Middle East peace envoy says U.S. president close to deciding whether to recognize Jerusalem as capital of Israel
U.S. President Donald Trump is close to a decision on whether to recognize Jerusalem as Israel’s capital, his son-in-law and Middle East peace envoy Jared Kushner said on Sunday.
Palestinian leaders are lobbying desperately against such a move, which the Arab League chief Ahmed Abul Gheit said would boost fanaticism and violence while sinking hopes for peace. But Kushner, the 36-year-old head of a small and tight-knit White House negotiating team, made a rare public appearance to put an optimistic face on his efforts.
“The president’s going to make his decision,” Kushner told the Saban Forum, choosing not to deny reports Trump will declare Jerusalem Israel’s capital on Wednesday. “He’s still looking at a lot of different facts and when he makes his decision he’ll be the one who wants to tell you. So he’ll make sure he does that at the right time.”
On Monday, Trump must decide whether to sign a legal waiver that would delay plans to move the U.S. embassy from Tel Aviv to Jerusalem for another six months. Every U.S. president has done this since 1995, judging the time not ripe for such a move, and Trump is expected to begrudgingly do so for a second time this week. But, according to diplomats and observers, he is also now expected to announce in a speech on Wednesday that he supports Israel’s claim on Jerusalem as its capital.
Arab League leader Abul Gheit meanwhile said his organization was closely following the issue and is in contact with the Palestinian authorities and Arab states to coordinate the Arab position if Trump takes the step. “It is unfortunate that some are insisting on carrying out this step without any regard to the dangers it carries to the stability of the Middle East and the whole world,” he told reporters in Cairo on Sunday. “Nothing justifies this act… it will not serve peace or stability, instead it will nourish fanaticism and violence,” said Abul Gheit.

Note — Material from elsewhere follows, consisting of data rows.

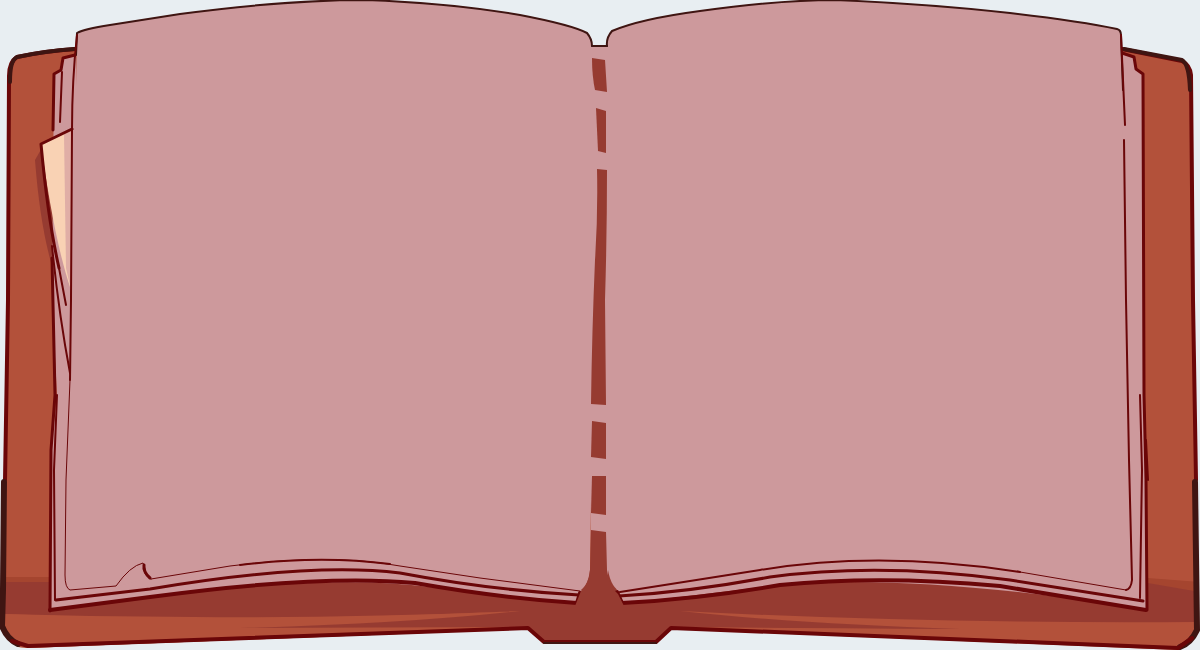
<!DOCTYPE html>
<html lang="en">
<head>
<meta charset="utf-8">
<title>Open book</title>
<style>
:root {
  --backdrop: #e8eef2;
  --cover: #b3513a;
  --cover-shade: #963b31;
  --cover-mid: #a5452f;
  --page: #cd999c;
  --note: #f9d2b4;
  --note-shade: #e0aea6;
  --ink: #6a0608;
  --ink-dark: #3f1512;
}
html, body { margin: 0; height: 100%; overflow: hidden; background: var(--backdrop); }
.book { display: block; width: 1200px; height: 650px; }
.cover { fill: var(--cover); }
.shade { fill: var(--cover-shade); }
.mid { fill: var(--cover-mid); }
.page { fill: var(--page); }
.line { fill: none; stroke: var(--ink); stroke-linecap: round; stroke-linejoin: round; }
.dark { stroke: var(--ink-dark); }
.w1 { stroke-width: 1; }
.w2 { stroke-width: 2; }
.w3 { stroke-width: 3; }
.w4 { stroke-width: 4; }
</style>
</head>
<body>
<svg class="book" viewBox="0 0 1200 650" role="img" aria-label="An open book with blank pink pages and a brown cover">
  <defs>
    <path id="cover-shape" d="M76 49 Q45 51 17 57 Q9 62 9 76 L8 300 L5 480 L3 590 L2 626 Q7 641 18 647 L28 648 L528 629 L544 642 H656 L671 629 L1178 650 Q1191 645 1197 630 L1196 480 L1193 300 L1191 75 Q1190 65 1182 61 L1122 49 Z"/>
    <clipPath id="cover-clip"><use href="#cover-shape"/></clipPath>
  </defs>

  <rect width="1200" height="650" fill="var(--backdrop)"/>

  <g id="cover">
    <use href="#cover-shape" class="cover"/>
    <g clip-path="url(#cover-clip)">
      <path class="shade" d="M0 579 L50 579 L300 570 H900 L1148 579 L1200 585 V623 Q900 627 680 611 L850 622 L1000 630 L671 627 L656 641 H544 L528 627 L300 632 L200 627 L520 611 Q240 624 0 614 Z"/>
      <path class="cover" d="M0 614 Q260 622 520 611 Q400 624 240 628 L528 627 L540 640 L0 650 Z"/>
      <path class="cover" d="M680 611 Q930 624 1200 622 V650 L671 628 L960 629 Q800 624 680 611 Z"/>
      <path class="mid" d="M0 577 H50 V582 H0 Z M1148 578 L1200 582 V592 L1148 583 Z"/>
      <path class="shade" d="M35 160 Q40 225 52 266 L60 240 L43 146 Z"/>
    </g>
    <path class="line w4" d="M76 49 Q45 51 17 57 Q9 62 9 76 L8 300 L5 480"/>
    <path class="line w4" d="M1122 49 L1182 61 Q1190 65 1191 75 L1193 300 L1196 480"/>
    <path class="line dark w4" d="M74 49 Q45 51 17 57 Q10 60 10 82 M1124 49 L1182 60 Q1189 64 1190 90"/>
    <path class="line dark" stroke-width="6" d="M4 482 L3 590 L2 626 Q7 639 18 644 M1195 482 L1197 630 Q1191 643 1180 647"/>
    <path class="line w4" d="M12 641 L28 646 L528 628 L544 642 H656 L671 628 L1178 648 L1192 638"/>
    <path class="line dark w2" d="M544 643 H656"/>
  </g>

  <g id="page-stack">
    <path class="page" d="M76 55 L62 58 L60 70 L54 74 L52 300 L57 395 L51 450 L49 611 L150 597 Q330 574 430 587 L577 604 L582 590 L320 500 L77 300 Z"/>
    <path class="page" d="M1121 53 L1134 57 L1137 70 L1143 74 L1144 395 L1146 480 L1147 611 L1060 597 Q880 574 770 586 L622 604 L616 590 L880 500 L1121 300 Z"/>
    <path class="line w3" d="M75 55 L63 58 L61 70 L54 74 L53 130 M52 258 L55 395 L51 450 L50 611"/>
    <path class="line w2" d="M62 72 L60 122 M57 395 L54 470 L55 600"/>
    <path class="line w3" d="M1122 53 L1134 57 L1136 69 L1143 74 L1144 395 L1146 480 L1147 610"/>
    <path class="line w2" d="M1140 395 L1142 470 L1140 598 M1148 480 L1146 440"/>
  </g>

  <g id="loose-note">
    <path fill="var(--note)" d="M41 144 L72 129 L71 290 Q54 240 41 144 Z"/>
    <path fill="var(--note-shade)" d="M64 134 L72 129 L71 290 L66 268 Z"/>
    <path class="line w3" d="M72 129 L41 144 Q48 220 59 268"/>
    <path class="line w2" d="M52 246 Q59 315 70 373 M59 268 L66 305"/>
  </g>

  <g id="left-page">
    <path class="page" d="M77 33 Q84 29 110 25 L180 14 Q285 0 366 0 Q450 3 520 15 Q572 25 587 33 Q592 39 592 47 L594 300 L590 570 Q588 588 577 592 L430 569 Q320 553 230 566 L150 578 L120 586 L68 589 L72 300 Z"/>
    <path class="line dark w2" d="M76 55 L77 33 Q84 29 110 25 L180 14 Q285 0 366 0 Q450 3 520 15 Q572 25 587 33 Q592 39 592 46"/>
    <path class="line w2" d="M77 35 Q72 80 72 130 L71 300 L70 380"/>
    <path class="line w1" d="M70 380 L66 480 L65 575 Q65 588 70 590 L116 586 Q130 566 143 563 Q146 568 145 574 L151 579"/>
    <path class="line w3" d="M144 565 Q143 572 150 578"/>
    <path class="line w1" d="M151 579 L230 566 Q330 553 400 566 L480 578 L580 591"/>
    <path class="line w2" d="M240 565 Q320 555 390 564"/>
  </g>

  <g id="right-page">
    <path class="page" d="M607 47 Q606 38 612 31 Q640 19 700 11 Q780 0 835 0 Q930 4 1010 13 Q1080 21 1117 29 Q1121 30 1121 35 L1126 300 L1131 588 L1040 574 Q880 549 760 569 L622 593 Q611 588 608 570 L606 300 Z"/>
    <path class="line dark w2" d="M607 46 Q606 38 612 31 Q640 19 700 11 Q780 0 835 0 Q930 4 1010 13 Q1080 21 1117 29 Q1121 30 1121 35 L1123 90"/>
    <path class="line w2" d="M1121 35 L1125 125 M1124 140 L1126 300 L1129 460 L1132 580 Q1131 589 1126 590"/>
    <path class="line w2" d="M620 592 L760 570 Q880 550 1020 572"/>
    <path class="line w1" d="M1020 572 L1126 590"/>
  </g>

  <g id="bottom-edges">
    <path class="line w3" d="M56 600 L150 589 Q310 562 400 573 Q490 590 579 595"/>
    <path class="line w4" d="M50 610 L150 597 Q320 574 415 583 Q500 598 577 603 L580 593"/>
    <path class="line w3" d="M619 596 Q690 592 770 577 Q880 562 1010 580 L1143 601"/>
    <path class="line w4" d="M617 592 L622 603 Q700 599 780 585 Q880 575 1000 586 L1146 610"/>
  </g>

  <g id="spine">
    <rect class="page" x="591" y="47" width="17" height="528"/>
    <path class="line dark w2" d="M592 46 H607"/>
    <g class="shade">
      <path d="M592 58 L605 60 L607 92 L595 90 Q592 76 592 58 Z"/>
      <path d="M596 108 L606 111 V153 L598 151 Z"/>
      <path d="M597 169 L607 170 Q607 235 605 300 L606 405 L591 404 Q592 330 595 260 Q598 215 597 169 Z"/>
      <path d="M592 421 L606 423 V459 L591 457 Z"/>
      <path d="M592 476 H606 V515 L591 513 Z"/>
      <path d="M591 530 L606 532 L607 570 Q609 587 618 594 L624 606 H575 L581 591 Q589 584 590 570 Z"/>
    </g>
  </g>
</svg>
</body>
</html>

Palestinians have been lobbying regional leaders to oppose the decision and the armed Islamist movement Hamas has threatened to launch a new “intifada.”
Palestinian president Mahmud Abbas spoke to Hamas leader Ismail Haniya late Sunday, a Hamas statement said, with the two sides agreeing their opposition to any shift in U.S. policy. The rare call between the two comes as attempts at implementing a reconciliation deal have faltered in recent days.
But Kushner, addressing a sympathetic audience at an annual meeting of Israeli and U.S. policymakers hosted by businessman Haim Saban, sees grounds for optimism. The real estate developer turned presidential adviser is working closely with Israeli officials and has developed ties with the young Saudi and Emirati monarchs. He sees an opportunity for peace if the Sunni Arab countries of the region align themselves with Israel in opposition to the threat of Iran.
Israel’s Prime Minister Benjamin Netanyahu shares this hope, although he dares hope an accommodation with Arab countries could precede any Palestinian deal.
Kushner, in common with U.S. official thinking under previous administrations, sees an Israeli-Palestinian settlement as coming before any great re-alignment. “You’ve got to focus on solving the big issue,” he told a friendly but frankly skeptical Saban, and an audience of dignitaries and policy experts. “The regional dynamic plays a big role in what we think the opportunities are because… a lot of these countries look and say they all want the same thing. And they look at the regional threats and I think that they see Israel, who is traditionally their foe, is a much more natural ally to them than it was 20 years ago,” Kushner added. “You’ve a lot of people who want to put this together, but you have to overcome this issue of the Israeli-Palestinian conflict in order for that to happen.”
Kushner was speaking just two days after Trump’s ex-national security adviser Michael Flynn pleaded guilty to lying to the FBI about his communications with Russia’s ambassador during the presidential transition. Kushner reportedly directed him to speak with Moscow’s envoy to sway a United Nations Security Council vote on a resolution condemning Israeli settlements shortly before Trump took office.
Newsweek reported that Kushner had failed to disclose to the Office of Government Ethics his role as co-director of a foundation that funded an illegal Israeli settlement.
Earlier, Netanyahu also addressed the forum by video link from Israel, and also spoke of the opportunity for reconciliation in the region. But his focus was firmly on the threat of Iran, which he again compared to Nazi Germany in its alleged determination to “murder Jews.”
His address barely touched on the Palestinian issue, but did speak of regional peace, under a longer timeframe than the one Kushner has in mind. “And that’s just one reason why I’m so hopeful about the future. Today Israel is more welcomed by the nations of the world than ever before,” Netanyahu said. “When I look forward 50 and 100 years, I believe Israel will be embraced openly by its Arab neighbors rather than in secret in the way it’s done today.”
Saeb Erekat, secretary general of the Palestine Liberation Organization, was less optimistic, warning a change in the U.S. stance on Jerusalem would spell disaster. In a statement, he warned the United States would “be disqualifying itself to play any role in any initiative towards achieving a just and lasting peace.”